Credentialing Criteria for Carotid Stenting: Vascular Surgery Perspective
Awarding of privileges for carotid artery stenting is ultimately a local process, designed to offer quality care to patients. The Society of Vascular Surgery (SVS) has stated, “because carotid stenting is a new procedure to the majority of vascular surgeons, interventional cardiologists, and interventional radiologists, training and credentialing present unique challenges. Each of the vested specialties has a different skill set and knowledge base.” The SVS has called on Societies representing the specialties to establish their own sets of responsible guidelines for credentialing requirements with the understanding that final decisions will be made locally.
Accordingly, the board and membership of the Alabama Vascular Society, which is the state organization in Vascular Surgery, reviewed the carotid artery stent procedure at its spring meeting in May 2004. This review included a comprehensive presentation and discussion of the elements of credentialing, the decision process, current publications, and model guidelines for its members to use in developing competence in this procedure. Also at this same meeting, two scientific presentations occurred on carotid stenting. Dr. William D. Jordan, Jr., vascular surgeon, presented long-term ultrasound results of carotid stenting. Dr. Robert Hobson, vascular surgeon and principal investigator of the CREST multicenter randomized trial of carotid stenting, presented information on technical considerations in performance of the procedure, including management of complicated and difficult cases.
The skills required for carotid artery stenting include expertise in diagnosis of carotid disease, treatment choices, indications for intervention, familiarity of the anatomy and behavior of the cerebral vessels, skills in catheter and stent procedures, and neurological and critical care monitoring during and after the procedure. Case numbers are less relevant than demonstrated competence. An arbitrary minimum of diagnostic cerebral angiograms should not be the prerequisite credentialing requirement for carotid stenting, because increasingly there remain relatively few indications for diagnostic angiograms performed as sole procedures, due to the availability now of improved ultrasound, magnetic resonance, and CT angiography. As stated by the SVS, “to create any threshold to training on this basis creates an unacceptable risk to the patients, as there is a definite incidence of stroke from the diagnostic procedure alone irrespective of an intervention. Further, such diagnostic procedures do not provide experience in the more complex techniques such as guide/sheath cannulation of the common carotid artery, use of embolic protection devices, and stent deployment.”

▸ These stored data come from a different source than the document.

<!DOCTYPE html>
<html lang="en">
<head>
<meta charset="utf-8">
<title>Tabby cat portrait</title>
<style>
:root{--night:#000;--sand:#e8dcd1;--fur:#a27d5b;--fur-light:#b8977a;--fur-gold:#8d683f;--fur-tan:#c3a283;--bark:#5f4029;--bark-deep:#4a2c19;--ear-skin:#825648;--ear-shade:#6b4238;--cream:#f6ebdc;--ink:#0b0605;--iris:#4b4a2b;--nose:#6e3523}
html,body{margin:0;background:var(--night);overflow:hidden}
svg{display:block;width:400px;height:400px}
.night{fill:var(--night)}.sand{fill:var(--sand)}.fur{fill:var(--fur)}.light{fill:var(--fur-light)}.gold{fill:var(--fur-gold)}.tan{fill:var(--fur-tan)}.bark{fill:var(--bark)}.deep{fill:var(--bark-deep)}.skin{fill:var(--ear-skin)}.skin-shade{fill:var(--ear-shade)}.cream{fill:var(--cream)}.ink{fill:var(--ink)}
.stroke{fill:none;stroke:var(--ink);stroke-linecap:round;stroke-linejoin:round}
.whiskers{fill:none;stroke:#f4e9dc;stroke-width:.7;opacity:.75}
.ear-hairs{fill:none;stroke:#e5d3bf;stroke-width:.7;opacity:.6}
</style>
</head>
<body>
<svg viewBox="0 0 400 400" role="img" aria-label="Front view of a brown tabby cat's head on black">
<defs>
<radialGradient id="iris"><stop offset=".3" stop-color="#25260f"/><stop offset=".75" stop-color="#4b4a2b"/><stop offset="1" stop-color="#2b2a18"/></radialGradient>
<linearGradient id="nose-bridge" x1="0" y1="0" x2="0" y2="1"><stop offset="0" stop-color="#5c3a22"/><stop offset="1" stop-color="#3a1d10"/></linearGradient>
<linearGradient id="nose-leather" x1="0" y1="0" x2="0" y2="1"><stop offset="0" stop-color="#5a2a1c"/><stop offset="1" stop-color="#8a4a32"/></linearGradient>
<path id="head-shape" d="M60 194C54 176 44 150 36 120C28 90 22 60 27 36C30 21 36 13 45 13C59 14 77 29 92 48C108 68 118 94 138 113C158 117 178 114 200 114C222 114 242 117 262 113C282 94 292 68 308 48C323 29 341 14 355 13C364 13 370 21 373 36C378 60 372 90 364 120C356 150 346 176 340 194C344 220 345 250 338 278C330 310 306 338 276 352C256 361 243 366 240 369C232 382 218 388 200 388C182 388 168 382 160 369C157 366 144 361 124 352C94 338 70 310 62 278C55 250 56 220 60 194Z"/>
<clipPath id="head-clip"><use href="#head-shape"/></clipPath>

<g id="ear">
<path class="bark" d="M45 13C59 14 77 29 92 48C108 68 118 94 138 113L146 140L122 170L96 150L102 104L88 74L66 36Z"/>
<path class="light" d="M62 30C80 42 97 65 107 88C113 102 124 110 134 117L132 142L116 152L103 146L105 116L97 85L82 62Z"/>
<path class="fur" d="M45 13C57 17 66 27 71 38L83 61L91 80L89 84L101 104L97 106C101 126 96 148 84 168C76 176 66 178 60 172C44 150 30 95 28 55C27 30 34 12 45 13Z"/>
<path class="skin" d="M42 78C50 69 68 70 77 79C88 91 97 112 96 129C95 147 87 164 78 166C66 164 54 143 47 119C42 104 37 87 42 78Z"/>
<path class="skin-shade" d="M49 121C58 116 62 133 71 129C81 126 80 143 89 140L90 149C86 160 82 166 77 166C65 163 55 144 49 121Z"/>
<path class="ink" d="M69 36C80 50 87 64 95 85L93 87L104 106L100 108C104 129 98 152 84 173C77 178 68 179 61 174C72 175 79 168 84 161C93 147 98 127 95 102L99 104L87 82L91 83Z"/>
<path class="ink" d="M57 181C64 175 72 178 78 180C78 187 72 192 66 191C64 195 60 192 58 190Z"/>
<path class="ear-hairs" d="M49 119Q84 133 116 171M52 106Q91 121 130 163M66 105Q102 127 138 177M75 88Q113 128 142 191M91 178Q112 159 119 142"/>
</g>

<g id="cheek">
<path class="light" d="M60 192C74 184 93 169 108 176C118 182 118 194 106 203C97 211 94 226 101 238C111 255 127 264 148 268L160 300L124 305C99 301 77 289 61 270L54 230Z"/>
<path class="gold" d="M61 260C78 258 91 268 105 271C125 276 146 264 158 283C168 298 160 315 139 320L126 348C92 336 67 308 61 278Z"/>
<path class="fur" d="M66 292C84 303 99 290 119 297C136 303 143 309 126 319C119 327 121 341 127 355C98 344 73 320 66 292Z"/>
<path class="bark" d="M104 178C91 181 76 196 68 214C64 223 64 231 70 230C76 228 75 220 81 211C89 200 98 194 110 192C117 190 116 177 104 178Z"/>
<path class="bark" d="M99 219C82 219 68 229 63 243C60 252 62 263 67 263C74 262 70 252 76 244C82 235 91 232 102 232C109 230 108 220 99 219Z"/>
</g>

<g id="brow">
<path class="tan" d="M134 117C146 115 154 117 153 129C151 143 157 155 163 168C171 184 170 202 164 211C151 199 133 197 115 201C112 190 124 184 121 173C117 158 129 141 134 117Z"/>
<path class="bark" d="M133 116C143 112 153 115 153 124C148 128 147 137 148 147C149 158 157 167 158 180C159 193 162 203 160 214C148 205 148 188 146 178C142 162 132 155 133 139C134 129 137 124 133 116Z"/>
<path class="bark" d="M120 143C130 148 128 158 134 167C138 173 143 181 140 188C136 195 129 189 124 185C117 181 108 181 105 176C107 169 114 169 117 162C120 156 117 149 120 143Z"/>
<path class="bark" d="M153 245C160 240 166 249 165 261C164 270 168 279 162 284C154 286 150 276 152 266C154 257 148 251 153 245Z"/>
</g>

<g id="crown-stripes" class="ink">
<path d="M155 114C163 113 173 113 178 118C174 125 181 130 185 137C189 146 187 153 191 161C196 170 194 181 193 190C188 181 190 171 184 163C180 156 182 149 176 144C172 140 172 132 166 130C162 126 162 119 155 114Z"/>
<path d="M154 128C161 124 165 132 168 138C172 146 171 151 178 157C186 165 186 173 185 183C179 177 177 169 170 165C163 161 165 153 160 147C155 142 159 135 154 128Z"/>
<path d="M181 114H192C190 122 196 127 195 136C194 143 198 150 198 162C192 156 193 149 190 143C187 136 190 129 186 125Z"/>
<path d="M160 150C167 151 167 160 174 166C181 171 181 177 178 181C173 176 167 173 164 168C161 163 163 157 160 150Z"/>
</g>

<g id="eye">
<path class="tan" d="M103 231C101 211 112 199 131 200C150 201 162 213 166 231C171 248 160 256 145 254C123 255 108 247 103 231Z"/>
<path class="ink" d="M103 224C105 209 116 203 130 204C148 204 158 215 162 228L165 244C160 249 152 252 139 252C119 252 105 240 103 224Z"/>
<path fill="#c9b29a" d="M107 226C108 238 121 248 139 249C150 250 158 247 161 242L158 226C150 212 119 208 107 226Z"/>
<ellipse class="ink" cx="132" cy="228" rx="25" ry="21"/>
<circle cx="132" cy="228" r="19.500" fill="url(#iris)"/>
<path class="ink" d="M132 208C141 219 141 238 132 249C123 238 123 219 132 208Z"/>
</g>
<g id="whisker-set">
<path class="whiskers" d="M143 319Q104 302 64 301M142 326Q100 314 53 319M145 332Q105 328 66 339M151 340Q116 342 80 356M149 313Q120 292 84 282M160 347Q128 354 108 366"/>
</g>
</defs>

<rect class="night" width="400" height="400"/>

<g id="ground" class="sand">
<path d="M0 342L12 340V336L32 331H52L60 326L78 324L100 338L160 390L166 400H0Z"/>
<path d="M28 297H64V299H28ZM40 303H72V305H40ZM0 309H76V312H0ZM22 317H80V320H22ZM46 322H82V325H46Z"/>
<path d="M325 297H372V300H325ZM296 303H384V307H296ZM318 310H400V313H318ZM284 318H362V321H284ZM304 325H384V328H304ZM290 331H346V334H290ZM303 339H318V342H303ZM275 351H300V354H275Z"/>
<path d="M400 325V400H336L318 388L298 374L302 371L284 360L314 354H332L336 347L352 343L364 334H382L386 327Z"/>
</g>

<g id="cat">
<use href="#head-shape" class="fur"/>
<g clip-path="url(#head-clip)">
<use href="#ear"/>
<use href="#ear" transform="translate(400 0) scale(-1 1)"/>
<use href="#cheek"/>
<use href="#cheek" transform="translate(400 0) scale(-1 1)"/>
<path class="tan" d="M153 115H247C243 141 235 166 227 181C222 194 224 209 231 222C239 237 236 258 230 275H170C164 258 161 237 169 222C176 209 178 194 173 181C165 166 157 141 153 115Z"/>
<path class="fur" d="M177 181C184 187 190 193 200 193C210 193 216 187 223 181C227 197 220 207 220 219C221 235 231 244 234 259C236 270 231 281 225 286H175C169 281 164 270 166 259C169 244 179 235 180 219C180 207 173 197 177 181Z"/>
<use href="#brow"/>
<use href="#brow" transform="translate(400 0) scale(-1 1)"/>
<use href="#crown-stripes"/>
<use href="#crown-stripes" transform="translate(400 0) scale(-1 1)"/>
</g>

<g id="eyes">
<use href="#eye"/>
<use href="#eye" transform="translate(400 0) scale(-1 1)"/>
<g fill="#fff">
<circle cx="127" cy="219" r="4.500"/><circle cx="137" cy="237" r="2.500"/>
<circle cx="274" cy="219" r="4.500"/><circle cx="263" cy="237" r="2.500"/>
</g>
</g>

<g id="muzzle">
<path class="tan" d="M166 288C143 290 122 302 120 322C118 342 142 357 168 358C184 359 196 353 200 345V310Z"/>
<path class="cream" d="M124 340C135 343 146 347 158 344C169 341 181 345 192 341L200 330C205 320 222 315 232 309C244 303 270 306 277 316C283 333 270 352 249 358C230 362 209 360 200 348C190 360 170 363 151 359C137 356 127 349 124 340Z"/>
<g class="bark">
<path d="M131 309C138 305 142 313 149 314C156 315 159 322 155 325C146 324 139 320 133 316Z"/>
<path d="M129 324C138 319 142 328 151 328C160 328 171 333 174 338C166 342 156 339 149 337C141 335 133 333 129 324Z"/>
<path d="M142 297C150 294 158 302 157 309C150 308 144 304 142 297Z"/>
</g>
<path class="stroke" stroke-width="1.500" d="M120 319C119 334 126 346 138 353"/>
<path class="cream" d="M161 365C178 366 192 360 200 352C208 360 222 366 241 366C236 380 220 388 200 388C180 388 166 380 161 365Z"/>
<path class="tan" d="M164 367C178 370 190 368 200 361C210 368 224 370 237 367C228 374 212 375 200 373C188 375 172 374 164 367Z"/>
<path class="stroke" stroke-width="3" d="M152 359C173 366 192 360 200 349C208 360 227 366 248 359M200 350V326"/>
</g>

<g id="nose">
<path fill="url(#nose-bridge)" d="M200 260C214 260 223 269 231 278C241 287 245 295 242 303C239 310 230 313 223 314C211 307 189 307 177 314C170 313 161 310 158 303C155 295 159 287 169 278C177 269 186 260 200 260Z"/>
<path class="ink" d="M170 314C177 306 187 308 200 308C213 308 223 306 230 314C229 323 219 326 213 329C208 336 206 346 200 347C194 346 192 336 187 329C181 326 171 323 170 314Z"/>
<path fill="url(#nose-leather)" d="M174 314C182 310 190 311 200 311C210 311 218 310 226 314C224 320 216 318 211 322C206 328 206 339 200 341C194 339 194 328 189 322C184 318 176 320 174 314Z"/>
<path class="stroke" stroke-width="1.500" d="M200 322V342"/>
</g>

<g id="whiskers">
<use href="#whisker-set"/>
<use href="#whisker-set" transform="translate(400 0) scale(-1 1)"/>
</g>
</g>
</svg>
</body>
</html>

Based on our discussion and the extensive information reviewed, members of the Alabama Vascular Society can use the following guidelines to work toward acquiring competency in carotid artery stenting (CAS).
1. Surgeons who perform carotid endarterectomy (CEA) have extensive knowledge and experience with cerebrovascular anatomy, patient evaluation, indications for treatment, management of complications in the carotid artery, and critical care experience required for monitoring and managing these patient after the CAS procedure. Privileges to perform CEA, or past performance of 25 CEA operations would satisfy this guideline.

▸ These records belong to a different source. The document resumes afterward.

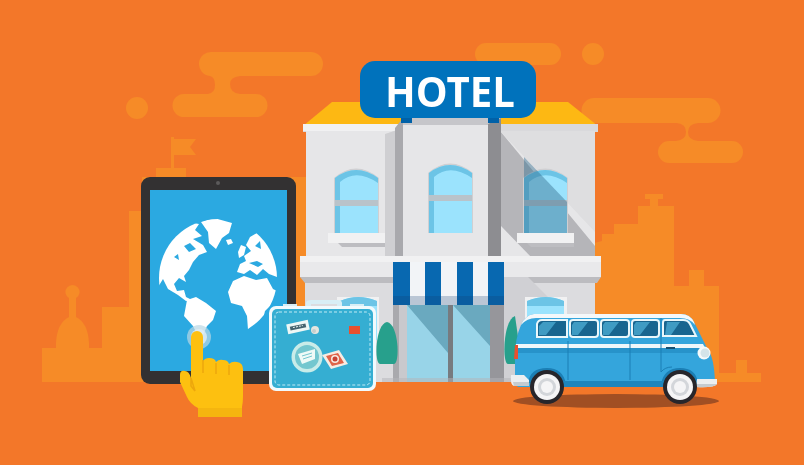
<!DOCTYPE html>
<html lang="en">
<head>
<meta charset="utf-8">
<title>Hotel travel illustration</title>
<style>
:root{--orange:#f37729;--haze:#f68b27;--blue:#0072bc;--sky:#2ba9e1;--glass:#9be3fd;--glass-deep:#6cc4e6;--wall:#e6e6e8;--wall-light:#f1f1f2;--wall-shade:#cfcfd2;--wall-dark:#a9a9ad;--shadow:#8d8d91;--yellow:#fdb813;--hand:#fdc010;--ink:#333132;--white:#fff;--bus:#34a5dc;--bus-dark:#1b7fb5;--red:#e8502f;--green:#27a08c}
html,body{margin:0;height:100%;overflow:hidden;background:var(--orange)}
.scene{display:block;width:804px;height:465px}
.sign-text{font:700 41px "Open Sans","Noto Sans",sans-serif;fill:var(--white)}
</style>
</head>
<body>
<svg class="scene" viewBox="0 0 804 465" role="img" aria-label="Hotel with a tablet showing a globe, a suitcase and a camper van">
<defs>
<clipPath id="globe-clip"><circle cx="218" cy="278" r="59"/></clipPath>
<clipPath id="awning-clip"><path d="M393 262H504V305H393Z"/></clipPath>
<g id="upper-window">
<path d="M0 70V10Q22-9 45 10V70Z" fill="var(--wall-shade)"/>
<path d="M1 70V10Q22-6 44 10V70Z" fill="var(--glass)"/>
<path d="M1 10Q22-6 44 10V15Q22 0 6 14V70H1Z" fill="var(--glass-deep)"/>
<path d="M1 32H44V38H1Z" fill="#b9c3ca"/>
</g>
<g id="wheel">
<circle r="17" fill="#27262b"/><circle r="13" fill="#f5f5f6"/><circle r="9" fill="#d3d6da"/><circle r="6" fill="#f5f5f6"/>
</g>
</defs>
<rect width="804" height="465" fill="var(--orange)"/>

<g id="clouds" fill="var(--haze)">
<path d="M212 52H311A12 12 0 0 1 311 76H240Q230 77 230 84Q230 93 240 94H256A11.500 11.500 0 0 1 256 117H184A11.500 11.500 0 0 1 184 94H208Q215 93 215 85Q215 77 210 76A12 12 0 0 1 212 52Z"/>
<circle cx="137" cy="108" r="11"/>
<rect x="475" y="43" width="86" height="22" rx="11"/>
<circle cx="593" cy="54" r="11"/>
<path d="M594 98H708A12.500 12.500 0 0 1 708 123H698Q688 124 688 132Q688 140 698 141H732A11 11 0 0 1 732 163H669A11 11 0 0 1 669 141H676Q686 140 686 132Q686 124 677 123H594A12.500 12.500 0 0 1 594 98Z"/>
</g>

<g id="skyline" fill="var(--haze)">
<path d="M42 382V348H56V343Q57 323 69 317V298A7 7 0 1 1 76 298V317Q88 323 89 343V348H102V307H129V211H142V177H156V168H171V137H174V139H196L190 147L196 155H174V168H186V177H310V382Z"/>
<path d="M590 382V244L602 241V234H614V224H638V206H650V199H645V194H663V199H658V206H674V286H689V270H704V286H719V373H736V360H747V373H761V382Z"/>
</g>

<g id="hotel">
<path d="M303 126L332 102H568L598 126Z" fill="var(--yellow)"/>
<path d="M303 124H598V132H303Z" fill="#d9d9dc"/>
<path d="M306 131H595V258H306Z" fill="var(--wall)"/>
<path d="M303 124H403V131H303ZM403 118H500V131H403Z" fill="var(--wall-light)"/>
<path d="M385 134L403 128V258H385Z" fill="var(--wall-shade)"/>
<path d="M395 128L403 118V258H395Z" fill="var(--wall-dark)"/>
<path d="M403 124H488V258H403Z" fill="var(--wall)"/>
<path d="M403 118H501V125H403Z" fill="#c6c6ca"/>
<path d="M488 124L501 118V258H488Z" fill="var(--shadow)"/>
<path d="M501 132V226L532 258H595V246Z" fill="#b5b5b9"/>
<path d="M501 132L595 232V131H501Z" fill="#dedee0"/>
<use href="#upper-window" x="334" y="168"/>
<use href="#upper-window" x="428" y="163"/>
<use href="#upper-window" x="523" y="168"/>
<path d="M524 157L567 202V238H524Z" fill="#356f91" opacity=".45"/>
<path d="M328 233H385V243H328ZM517 233H574V243H517Z" fill="var(--wall-light)"/>
<path d="M338 243H385V247H342ZM527 243H574V247H531Z" fill="#bdbdc1"/>

<path d="M305 276H595V382H305Z" fill="#dcdcdf"/>
<path d="M300 256H601V277H300Z" fill="#e9e9eb"/>
<path d="M300 256H601V262H300Z" fill="var(--wall-light)"/>
<path d="M300 277H601L597 283H305Z" fill="#bcbcc0"/>
<path d="M504 277H528L595 344V382H504Z" fill="#d0d0d4"/>
<path d="M337 297H379V340H337ZM525 297H567V340H525Z" fill="var(--wall-light)"/>
<path d="M340 301Q358 293 377 301V340H340ZM527 301Q546 293 564 301V340H527Z" fill="var(--glass)"/>
<path d="M340 301Q358 293 377 301V306H340ZM527 301Q546 293 564 301V306H527Z" fill="var(--glass-deep)"/>

<g id="entrance">
<path d="M393 300H504V382H393Z" fill="var(--wall-dark)"/>
<path d="M399 305H409V382H399Z" fill="#c9c9cd"/>
<path d="M407 305H448V382H407ZM453 305H490V382H453Z" fill="#98d4e8"/>
<path d="M407 305H448V353ZM453 305H490V346Z" fill="#6aa9bf"/>
<path d="M448 305H453V382H448Z" fill="#777b80"/>
<path d="M490 305H504V382H490Z" fill="#96969b"/>
<path d="M382 382H515V378H382Z" fill="#b6b6ba" opacity=".5"/>
</g>
<g id="awning" clip-path="url(#awning-clip)">
<path d="M393 262H504V305H393Z" fill="#f2f4f7"/>
<path d="M393 262H410V305H393ZM425 262H441V305H425ZM457 262H473V305H457ZM488 262H504V305H488Z" fill="#0868b0"/>
<path d="M393 296H504V305H393Z" fill="#123f70" opacity=".25"/>
</g>
<g id="shrubs" fill="var(--green)">
<path d="M387 322C375 324 374 364 380 364H394C400 364 399 324 387 322Z"/>
<path d="M515 316C503 320 502 364 508 364H522Z"/>
</g>
<path d="M401 112H412V123H401ZM488 112H499V123H488Z" fill="#0061a8"/>
<rect x="360" y="61" width="176" height="57" rx="15" fill="var(--blue)"/>
<text class="sign-text" x="385" y="107" textLength="130" lengthAdjust="spacingAndGlyphs">HOTEL</text>
</g>

<g id="tablet">
<rect x="141" y="177" width="155" height="207" rx="9" fill="var(--ink)"/>
<rect x="150" y="190" width="137" height="181" fill="var(--sky)"/>
<circle cx="218" cy="183" r="2" fill="#5c5a5b"/>
<g id="globe" clip-path="url(#globe-clip)" fill="var(--white)">
<path d="M155 292V250L170 232L188 222L199 224L195 230L202 236L193 239L203 245L207 252L199 255L193 262L189 270L184 276L186 282L179 278L174 284L177 291L184 290L186 297L192 300L186 301L178 295L168 289L163 279Z"/>
<path d="M201 222L214 218L232 223L229 233L222 238L216 249L209 243L208 232Z"/>
<path d="M187 300L196 297L206 303L216 311L213 320L207 326L203 335L199 338L193 326L184 316Z"/>
<path d="M226 240L231 239L233 243L228 245Z"/>
<path d="M238 252L241 245L246 247L244 255L239 258Z"/>
<path d="M240 264L246 261L244 256L251 251L246 245L250 237L257 233L280 252V278L269 274L263 269L257 275L250 270L244 274L237 272Z"/>
<path d="M233 281L244 276L256 280L267 278L273 289L279 292L274 302L265 311L262 324L254 334L248 330L247 316L242 306L231 303L228 292Z"/>
<path d="M269 309L273 305L272 315L268 320Z"/>
<path d="M190 243L184 246L189 252L196 249ZM249 263L258 267L263 264L257 261ZM178 254L174 257L179 260ZM260 241L255 246L261 249Z" fill="var(--sky)"/>
</g>
</g>

<g id="suitcase">
<path d="M306 307V303Q306 300 311 300H337Q342 300 342 303V307H337V304H311V307Z" fill="#d8eef5"/>
<path d="M283 307V304H297V307ZM350 307V304H364V307Z" fill="#d8eef5"/>
<rect x="269" y="306" width="107" height="85" rx="7" fill="#f1fafd"/>
<rect x="272" y="309" width="101" height="79" rx="5" fill="#35aed2"/>
<rect x="275" y="312" width="95" height="73" rx="4" fill="none" stroke="#bfeaf5" stroke-dasharray="3 2"/>
<g transform="rotate(-12 298 327)"><path d="M287 322H309V332H287Z" fill="#eef7f5"/><path d="M290 325H306V329H290Z" fill="#45636e"/><path d="M293 326.500H303" stroke="#eef7f5" stroke-dasharray="2 1"/></g>
<circle cx="315" cy="330" r="4" fill="#e5e6df"/><circle cx="314" cy="331" r="2" fill="#c4cecd"/>
<rect x="349" y="326" width="11" height="8" fill="var(--red)"/>
<circle cx="307" cy="357" r="15.500" fill="#c9ece9"/>
<circle cx="307" cy="357" r="12" fill="#74c7cf"/>
<path d="M298 354L315 349V359L302 364Z" fill="#effaf7"/>
<path d="M302 356L312 353M303 359L312 356" stroke="#74c7cf"/>
<path d="M322 355L339 350L348 364L331 369Z" fill="#f6ece3"/>
<path d="M326 356L338 353L344 363L332 366Z" fill="#e06449"/>
<circle cx="335" cy="359" r="4" fill="#f6ece3"/><circle cx="335" cy="359" r="2.500" fill="#c94334"/>
</g>

<g id="pointing-hand">
<circle cx="199" cy="337" r="12" fill="#b9d7e4" opacity=".7"/>
<circle cx="199" cy="337" r="8" fill="#e2eef2" opacity=".8"/>
<path d="M191 337A6 6 0 0 1 203 337V361Q205 358 209 358Q215 358 216 362Q219 359 223 360Q228 360 229 364Q232 361 237 362Q243 363 243 369V396Q243 402 242 407V417H198V408Q190 404 187 397L180 382V375Q180 370 185 371Q189 371 191 378Z" fill="var(--hand)"/>
<path d="M191 378V386L195 391ZM203 360V373M216 363V374M229 365V375" fill="none" stroke="#eda70c" stroke-width="1.500"/>
<path d="M198 408H242V417H198Z" fill="#f5b50f"/>
</g>

<g id="camper-van">
<ellipse cx="616" cy="401" rx="103" ry="7" fill="#a14f23"/>
<path d="M515 384V358Q515 338 521 325Q525 315 534 314H681Q690 314 694 322L708 350Q714 357 715 382L708 387H518Z" fill="var(--bus)"/>
<path d="M521 325Q525 315 534 314H681Q690 314 694 322L695 325Q690 318 680 318H536Q527 318 521 325Z" fill="#f4f8fa"/>
<path d="M516 344H703L705 348H515Z" fill="#eff7fa"/>
<path d="M516 348H705L708 353H515Z" fill="#2793ca"/>
<g id="van-windows" stroke="#eaf7fb" stroke-width="2" fill="#18658f">
<path d="M542 320H567V337H537V324Q538 320 542 320Z"/>
<rect x="570" y="320" width="28" height="17" rx="3"/>
<rect x="601" y="320" width="28" height="17" rx="3"/>
<rect x="632" y="320" width="27" height="17" rx="3"/>
<path d="M665 320H683Q688 320 690 324L696 336H663V323Q663 320 665 320Z"/>
</g>
<path d="M543 322H556L546 335H539V326ZM574 322H588L578 335H572V325ZM605 322H619L609 335H603V325ZM636 322H650L640 335H634V325ZM667 322H680L671 335H665Z" fill="#3f9bc3"/>
<path d="M568 341V380M630 341V380M661 318V372M661 372Q665 367 672 367" fill="none" stroke="var(--bus-dark)"/>
<path d="M666 347H675V349H666Z" fill="#164f70"/>
<path d="M515 345H518V359H514Z" fill="var(--red)"/>
<circle cx="704" cy="353" r="6.500" fill="#f6fafb"/><circle cx="705" cy="353" r="4.500" fill="#d4e4e9"/>
<path d="M528 383Q530 368 547 368Q563 368 566 384ZM661 384Q664 368 680 368Q696 368 698 383Z" fill="var(--bus-dark)"/>
<path d="M563 381H664V387H563Z" fill="#1d85bc"/>
<path d="M511 375H524L529 380V386H514Q510 385 511 375ZM697 379H717V384Q714 388 696 387Z" fill="#eceef0"/>
<path d="M513 382H529V386H514ZM697 384H717Q714 388 696 387Z" fill="#c5cbd0"/>
<use href="#wheel" x="547" y="387"/>
<use href="#wheel" x="680" y="387"/>
</g>
</svg>
</body>
</html>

2. If these same specialists also have adequate experience or training in catheter and guidewire manipulation, stent deployment, and the additional details of guiding the catheter to the thoracic aortic arch branches, they have all the prerequisites for safe CAS deployment, with the exception of the additional procedural steps for each particular stent. Past experience in non-carotid stenting is a more useful determinant of the needed interventional skills than past performance of diagnostic carotid arteriography. 25 previous coronary, renal, or femoropopliteal stenting cases has been mentioned and could be used as a guideline for advanced catheter and stent skills. Selective cannulation of the thoracic arch branches, especially the innominate artery, is a required technical skill. A guideline for performing carotid stenting would be privileges and past experience in aortic arch branch cannulation. A specific number of these cannulations is not as important as is the ability to perform it correctly.
3. Knowledge and ability to perform the additional procedural steps unique to each particular stent and embolic protection device is another required skill. The FDA approves each carotid stenting device independently from the other competing devices. Accordingly, as with aortic stent grafts, the steps for each device are customarily taught in industry-developed courses for each device. It is expected that for each device, the FDA will require the manufacturer to train the physician, and this may include didactic lectures, observation of cases, and hands-on experience with actual patients or models/simulators. For a certified, practicing vascular surgeon (as opposed to a resident in training) who is experienced in carotid artery surgery, catheter manipulation, stent deployment, thoracic aortic arch branch cannulation, and critical care abilities, our guidelines do not include performing a specific number of carotid artery stent procedures on patients in a training institution, but rather successful completion of a carotid stenting course for each stent to be used.
The Alabama Vascular Society offers these guidelines to its vascular surgery members for achieving the ability to perform carotid artery stenting. The information has been reviewed by members, and approved by the Board of Directors. Other guidelines might be appropriate for practitioners in other specialties. The Society accepts no responsibility for the determination of local credentialing standards, which are solely the rules of hospitals and provider groups.